(Items from a data source)
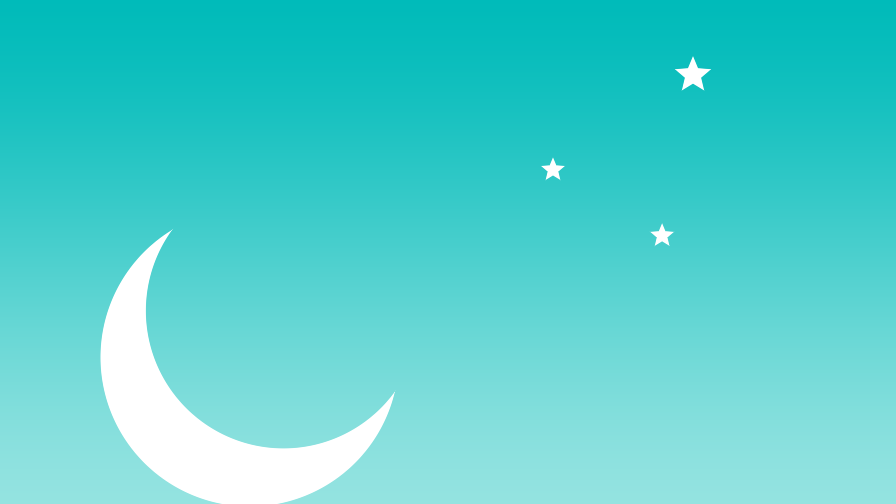
A Shadertoy shader for this background:

```glsl
// Teal night sky fading to pale aqua, with a white crescent moon and three stars.
#define SKY_TOP vec3(0.0, 0.733, 0.728)
#define SKY_BOTTOM vec3(0.58, 0.89, 0.88)
#define SKY_EASE 0.6
#define LIGHT vec3(1.0)
#define MOON_DISC vec3(0.4954, 0.2910, 0.2960)
#define MOON_BITE vec3(0.5625, 0.3834, 0.2731)
#define STAR_NOTCH 0.45
#define STAR_COUNT 3

const float SECTOR = 6.2831853 / 5.0;

// Signed distance to a disc given as centre and radius
float discDistance(vec2 p, vec3 disc) {
    return length(p - disc.xy) - disc.z;
}

// Signed distance to an upright five-pointed star, folded into half an arm
float starDistance(vec2 p, float radius) {
    float angle = atan(p.x, p.y);
    angle = abs(mod(angle + 0.5 * SECTOR, SECTOR) - 0.5 * SECTOR);
    vec2 folded = length(p) * vec2(sin(angle), cos(angle));
    vec2 tip = vec2(0.0, radius);
    vec2 notch = STAR_NOTCH * radius * vec2(sin(0.5 * SECTOR), cos(0.5 * SECTOR));
    vec2 side = notch - tip;
    return dot(folded - tip, normalize(vec2(-side.y, side.x)));
}

// Gradient from top to bottom, gently eased at both ends
vec3 skyColor(float height) {
    float depth = 1.0 - height;
    return mix(SKY_TOP, SKY_BOTTOM, mix(depth, smoothstep(0.0, 1.0, depth), SKY_EASE));
}

void mainImage(out vec4 fragColor, in vec2 fragCoord) {
    // One unit is the canvas height
    vec2 p = fragCoord / iResolution.y;
    float pixel = 1.0 / iResolution.y;

    // Crescent: a disc with a second disc cut away
    float shape = max(discDistance(p, MOON_DISC), -discDistance(p, MOON_BITE));

    // Stars: centre and outer radius
    vec3 stars[STAR_COUNT] = vec3[STAR_COUNT](
        vec3(1.3750, 0.8510, 0.0377),
        vec3(1.0972, 0.6630, 0.0248),
        vec3(1.3137, 0.5323, 0.0248));
    for (int i = 0; i < STAR_COUNT; i++) {
        shape = min(shape, starDistance(p - stars[i].xy, stars[i].z));
    }

    float coverage = 1.0 - smoothstep(-0.6 * pixel, 0.6 * pixel, shape);
    fragColor = vec4(mix(skyColor(p.y), LIGHT, coverage), 1.0);
}
```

- TASK DESCRIPTION
In the answer, the data should reappear exactly, with no pictures.

- FINAL ANSWER
A Shadertoy shader for this background:

```glsl
// Teal night sky fading to pale aqua, with a white crescent moon and three stars.
#define SKY_TOP vec3(0.0, 0.733, 0.728)
#define SKY_BOTTOM vec3(0.58, 0.89, 0.88)
#define SKY_EASE 0.6
#define LIGHT vec3(1.0)
#define MOON_DISC vec3(0.4954, 0.2910, 0.2960)
#define MOON_BITE vec3(0.5625, 0.3834, 0.2731)
#define STAR_NOTCH 0.45
#define STAR_COUNT 3

const float SECTOR = 6.2831853 / 5.0;

// Signed distance to a disc given as centre and radius
float discDistance(vec2 p, vec3 disc) {
    return length(p - disc.xy) - disc.z;
}

// Signed distance to an upright five-pointed star, folded into half an arm
float starDistance(vec2 p, float radius) {
    float angle = atan(p.x, p.y);
    angle = abs(mod(angle + 0.5 * SECTOR, SECTOR) - 0.5 * SECTOR);
    vec2 folded = length(p) * vec2(sin(angle), cos(angle));
    vec2 tip = vec2(0.0, radius);
    vec2 notch = STAR_NOTCH * radius * vec2(sin(0.5 * SECTOR), cos(0.5 * SECTOR));
    vec2 side = notch - tip;
    return dot(folded - tip, normalize(vec2(-side.y, side.x)));
}

// Gradient from top to bottom, gently eased at both ends
vec3 skyColor(float height) {
    float depth = 1.0 - height;
    return mix(SKY_TOP, SKY_BOTTOM, mix(depth, smoothstep(0.0, 1.0, depth), SKY_EASE));
}

void mainImage(out vec4 fragColor, in vec2 fragCoord) {
    // One unit is the canvas height
    vec2 p = fragCoord / iResolution.y;
    float pixel = 1.0 / iResolution.y;

    // Crescent: a disc with a second disc cut away
    float shape = max(discDistance(p, MOON_DISC), -discDistance(p, MOON_BITE));

    // Stars: centre and outer radius
    vec3 stars[STAR_COUNT] = vec3[STAR_COUNT](
        vec3(1.3750, 0.8510, 0.0377),
        vec3(1.0972, 0.6630, 0.0248),
        vec3(1.3137, 0.5323, 0.0248));
    for (int i = 0; i < STAR_COUNT; i++) {
        shape = min(shape, starDistance(p - stars[i].xy, stars[i].z));
    }

    float coverage = 1.0 - smoothstep(-0.6 * pixel, 0.6 * pixel, shape);
    fragColor = vec4(mix(skyColor(p.y), LIGHT, coverage), 1.0);
}
```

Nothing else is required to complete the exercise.